EXERCISE DIRECTIONS →
Please output exactly the part of the records below that opens with the line containing "345Q442 340 446" and closes with the line containing "743C825 748 818", both lines included, and nothing else.

RECORDS FOR THIS EXERCISE →
BEGIN
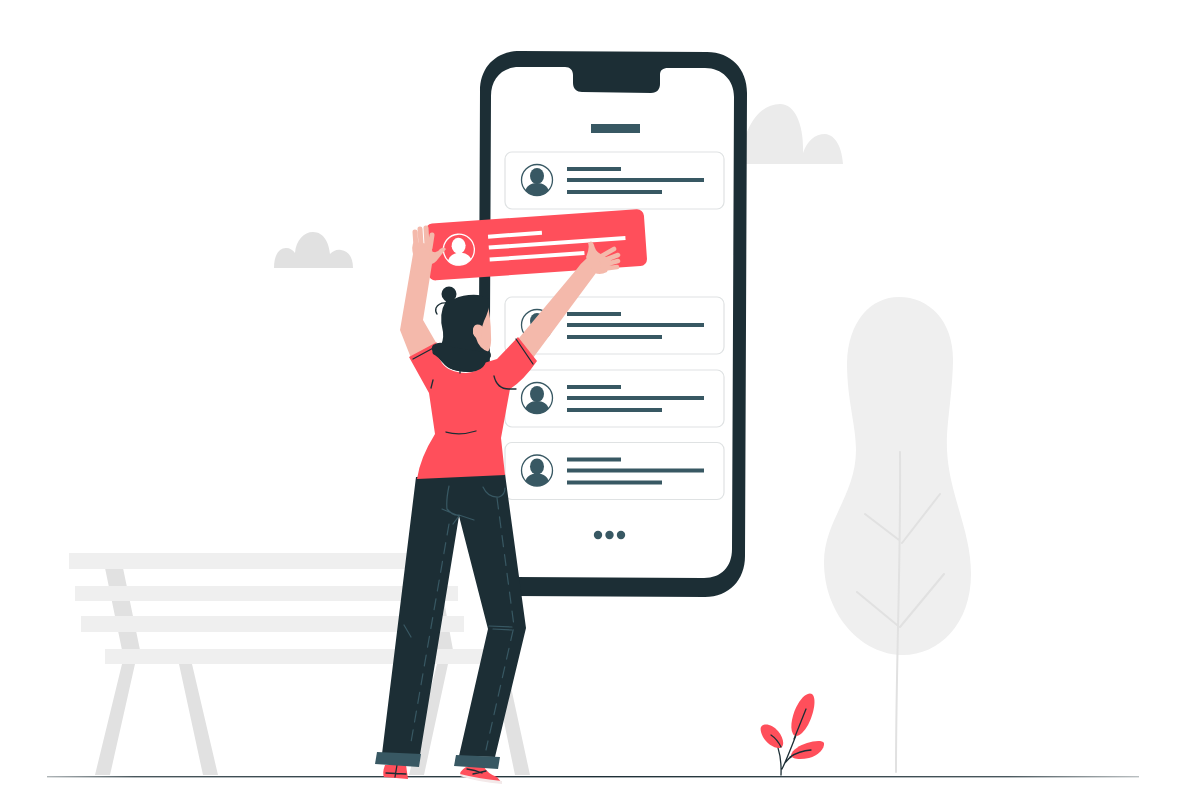
<!DOCTYPE html>
<html lang="en">
<head>
<meta charset="utf-8">
<title>Arranging contacts on a phone</title>
<style>
:root {
  --paper: #fff;
  --ink: #1c2e35;
  --slate: #385863;
  --red: #ff4f5b;
  --skin: #f4b9ab;
  --grey-light: #efefef;
  --grey: #e1e1e1;
  --cloud: #ebebeb;
  --hairline: #dfe2e3;
}
html, body { margin: 0; padding: 0; background: var(--paper); overflow: hidden; }
svg { display: block; width: 1200px; height: 800px; }
.light { fill: var(--grey-light); }
.grey { fill: var(--grey); }
.cloud { fill: var(--cloud); }
.ink { fill: var(--ink); }
.slate { fill: var(--slate); }
.red { fill: var(--red); }
.skin { fill: var(--skin); }
.white { fill: var(--paper); }
.line { fill: none; stroke: var(--ink); stroke-width: 1.3; stroke-linecap: round; stroke-linejoin: round; }
.vein { fill: none; stroke: var(--grey); stroke-width: 2; stroke-linecap: round; }
.seam { fill: none; stroke: var(--slate); stroke-width: 1.2; stroke-linecap: round; }
.stitch { stroke-dasharray: 11 8; }
.card-frame { fill: var(--paper); stroke: var(--hairline); stroke-width: 1.2; }
.finger { fill: none; stroke: var(--skin); stroke-linecap: round; stroke-linejoin: round; }
</style>
</head>
<body>
<svg viewBox="0 0 1200 800" role="img" aria-label="A woman with raised arms places a red contact card into a list on a giant phone">
  <defs>
    <g id="contact-lines">
      <rect x="62" y="15" width="54" height="4"/>
      <rect x="62" y="26" width="137" height="4"/>
      <rect x="62" y="38" width="95" height="4"/>
    </g>
    <clipPath id="avatar-clip"><circle cx="32" cy="28" r="15.5"/></clipPath>
    <g id="avatar-figure" clip-path="url(#avatar-clip)">
      <ellipse cx="32" cy="24" rx="7" ry="8"/>
      <path d="M20 50V40C21 34 26 31 32 31S43 34 44 40V50Z"/>
    </g>
    <g id="contact-card">
      <rect class="card-frame" width="219" height="57" rx="7"/>
      <use href="#avatar-figure" class="slate"/>
      <circle cx="32" cy="28" r="15.5" fill="none" stroke="#385863" stroke-width="1.3"/>
      <use href="#contact-lines" class="slate"/>
    </g>
    <linearGradient id="ground-fade" x1="47" y1="0" x2="1139" y2="0" gradientUnits="userSpaceOnUse">
      <stop offset="0" stop-color="#1c2e35" stop-opacity=".35"/>
      <stop offset=".08" stop-color="#1c2e35" stop-opacity=".8"/>
      <stop offset=".5" stop-color="#1c2e35"/>
      <stop offset=".88" stop-color="#1c2e35" stop-opacity=".8"/>
      <stop offset="1" stop-color="#1c2e35" stop-opacity=".3"/>
    </linearGradient>
  </defs>

  <g id="clouds">
    <path class="grey" d="M274 268C274 255 279 248 286 248C290 248 293 250 295 253C296 240 304 232 313 232C324 232 329 243 330 254C333 251 337 249 341 250C349 251 353 258 353 268Z"/>
    <path class="cloud" d="M740 164C743 127 759 104 780 104C796 104 804 127 803 153C807 141 815 134 825 134C836 135 842 148 843 164Z"/>
  </g>

  <g id="tree">
    <path class="light" d="M899 297C930 297 954 322 953 362C952 400 946 424 947 450C949 495 971 530 971 574C971 624 939 655 903 655C861 655 824 614 824 562C824 521 856 495 856 450C856 425 847 400 847 363C848 321 871 297 899 297Z"/>
    <path class="vein" d="M900 452C901 560 896 660 896 772M865 514L899 540M940 494L902 543M857 592L897 625M944 574L900 627"/>
  </g>

  <g id="bench">
    <path class="grey" d="M105 568H123L140 650H122ZM122 664H135L110 775H95ZM179 664H192L218 775H203ZM424 590H442L453 650H435ZM437 664H448L424 775H409ZM492 664H506L530 775H515Z"/>
    <rect class="light" x="69" y="553" width="371" height="16"/>
    <rect class="light" x="75" y="586" width="383" height="15"/>
    <rect class="light" x="81" y="616" width="383" height="16"/>
    <rect class="light" x="105" y="649" width="389" height="15"/>
  </g>

  <rect id="ground" x="47" y="776" width="1092" height="1.4" fill="url(#ground-fade)"/>

  <g id="phone">
    <path class="ink" d="M520 51L707 52C731 52 747 69 747 93L745 556C745 580 729 597 705 597L515 596C492 596 478 580 478 556L480 91C480 67 496 51 520 51Z"/>
    <path class="white" d="M519 67H565C570 67 573 70 573 75V83C573 89 577 92 582 92L651 93C657 93 660 89 660 84V75C660 70 663 68 668 68H705C722 68 734 80 734 97L732 549C732 567 721 578 704 578L517 577C500 577 489 566 489 549L491 96C491 79 502 67 519 67Z"/>
    <rect class="slate" x="591" y="124" width="49" height="9"/>
    <use href="#contact-card" x="505" y="152"/>
    <use href="#contact-card" x="505" y="297"/>
    <use href="#contact-card" x="505" y="370"/>
    <use href="#contact-card" x="505" y="442.5"/>
    <circle class="slate" cx="598" cy="535" r="4.2"/>
    <circle class="slate" cx="609.5" cy="535" r="4.2"/>
    <circle class="slate" cx="621" cy="535" r="4.2"/>
  </g>

  <g id="held-card" transform="translate(425 224) rotate(-4)">
    <rect class="red" width="219" height="57" rx="7"/>
    <use href="#avatar-figure" class="white"/>
    <circle cx="32" cy="28" r="15.5" fill="none" stroke="#fff" stroke-width="1.3"/>
    <use href="#contact-lines" class="white"/>
  </g>

  <g id="woman">
    <g id="shoes">
      <path class="red" d="M385 765H406L408 779L384 777Q382 773 385 765Z"/>
      <path class="line" d="M397 765L395 777M386 773L406 774"/>
      <path class="red" d="M466 767H484Q488 774 497 777L502 783Q479 781 461 776Q458 772 466 767Z"/>
      <path d="M460 774Q480 779 502 781V784Q478 782 460 776Z" fill="#f3e9e9"/>
      <path class="line" d="M467 769Q475 770 482 773M473 774L486 771"/>
    </g>

    <g id="trousers">
      <path class="ink" d="M416 477L505 474L526 628L495 757L459 756L488 629L459 516L420 755L382 754Z"/>
      <path class="slate" d="M377 752L421 754L419 767L375 764Z"/>
      <path class="slate" d="M456 755L500 757L498 769L454 766Z"/>
      <path class="seam" d="M449 486Q446 500 447 509Q453 516 459 515L474 520M442 509L459 516M459 516L453 524M483 487Q488 498 499 497Q505 495 505 488M404 625L411 637M489 626L512 627M493 629L512 630"/>
      <path class="seam stitch" d="M449 524L410 748M497 498L514 626L486 750"/>
    </g>

    <g id="left-arm">
      <path class="skin" d="M413 254Q411 245 414 242L430 244Q434 251 432 264L423 320L438 346L411 358L400 330Z"/>
      <path class="finger" stroke-width="5" d="M416 247L415 232M421 244L420 229M427 245L426 228M430 248L432 235"/>
      <path class="skin" d="M430 250Q436 255 440 249Q444 246 446 249L438 259Q434 265 429 264Z"/>
    </g>

    <g id="right-arm">
      <path class="skin" d="M514 344L576 270Q581 263 587 258L609 268Q602 274 596 273L530 362Z"/>
      <path class="skin" d="M586 257Q590 248 588 243Q592 239 594 245Q595 250 599 253L611 260L607 272Q599 276 593 272Z"/>
      <path class="finger" stroke-width="4.6" d="M600 257L614 249M602 261L618 255M603 265L618 261M602 269L617 267"/>
    </g>

    <g id="head">
      <path class="skin" d="M478 310L487 301Q491 318 491 336Q492 352 484 354L466 354L467 326Z"/>
      <circle class="ink" cx="449" cy="294" r="7.5"/>
      <path class="line" d="M447 303Q439 302 436 308Q435 312 437 314"/>
      <path class="ink" d="M444 300L454 299Q465 294 478 295Q487 296 490 301Q489 311 484 321L482 327Q477 323 474 327Q471 333 476 338Q479 349 489 352Q493 356 488 360Q484 370 470 372Q450 372 443 363Q438 357 431 355Q433 348 439 347Q444 342 443 332Q438 314 446 301Z"/>
      <path class="skin" d="M482 326Q475 322 473 329Q472 338 481 339Z"/>
    </g>

    <g id="shirt">
      <path class="red" d="M409 357L437 342Q431 350 433 354Q439 357 442 363Q448 372 466 373Q480 372 484 363L497 359L518 337L537 361Q524 380 510 389L501 438L505 475L417 479Q420 458 435 434L429 393Z"/>
      <path class="line" d="M413 359L437 346M516 339L533 364M494 376Q497 389 509 389H516M433 380L431 388M446 432Q460 436 476 431M460 368V373"/>
    </g>
    <path class="ink" d="M433 345Q442 340 446 346L478 351L490 352Q493 357 486 361Q485 368 476 371Q468 373 460 371Q448 371 442 360Q440 356 434 354Q430 349 433 345Z"/>
  </g>

  <g id="sprig">
    <path class="line" d="M781 775Q782 750 772 735M782 769Q788 757 806 709M785 763Q792 753 810 748"/>
    <path class="red" d="M812 694C817 698 814 714 808 725C803 734 796 739 793 734C789 727 793 712 798 704C803 695 809 692 812 694Z"/>
    <path class="red" d="M761 727C764 722 773 725 778 731C784 738 785 747 780 748C775 749 766 743 763 737C761 733 760 729 761 727Z"/>
    <path class="red" d="M824 743C825 748 818 756 809 758C800 760 791 759 791 755C792 750 800 745 807 743C814 741 822 740 824 743Z"/>
    <path class="line" d="M794 739L806 709M781 747Q777 739 771 735M790 757Q799 751 811 750"/>
  </g>
</svg>
</body>
</html>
END
EXERCISE ANSWER →
    <path class="ink" d="M433 345Q442 340 446 346L478 351L490 352Q493 357 486 361Q485 368 476 371Q468 373 460 371Q448 371 442 360Q440 356 434 354Q430 349 433 345Z"/>
  </g>

  <g id="sprig">
    <path class="line" d="M781 775Q782 750 772 735M782 769Q788 757 806 709M785 763Q792 753 810 748"/>
    <path class="red" d="M812 694C817 698 814 714 808 725C803 734 796 739 793 734C789 727 793 712 798 704C803 695 809 692 812 694Z"/>
    <path class="red" d="M761 727C764 722 773 725 778 731C784 738 785 747 780 748C775 749 766 743 763 737C761 733 760 729 761 727Z"/>
    <path class="red" d="M824 743C825 748 818 756 809 758C800 760 791 759 791 755C792 750 800 745 807 743C814 741 822 740 824 743Z"/>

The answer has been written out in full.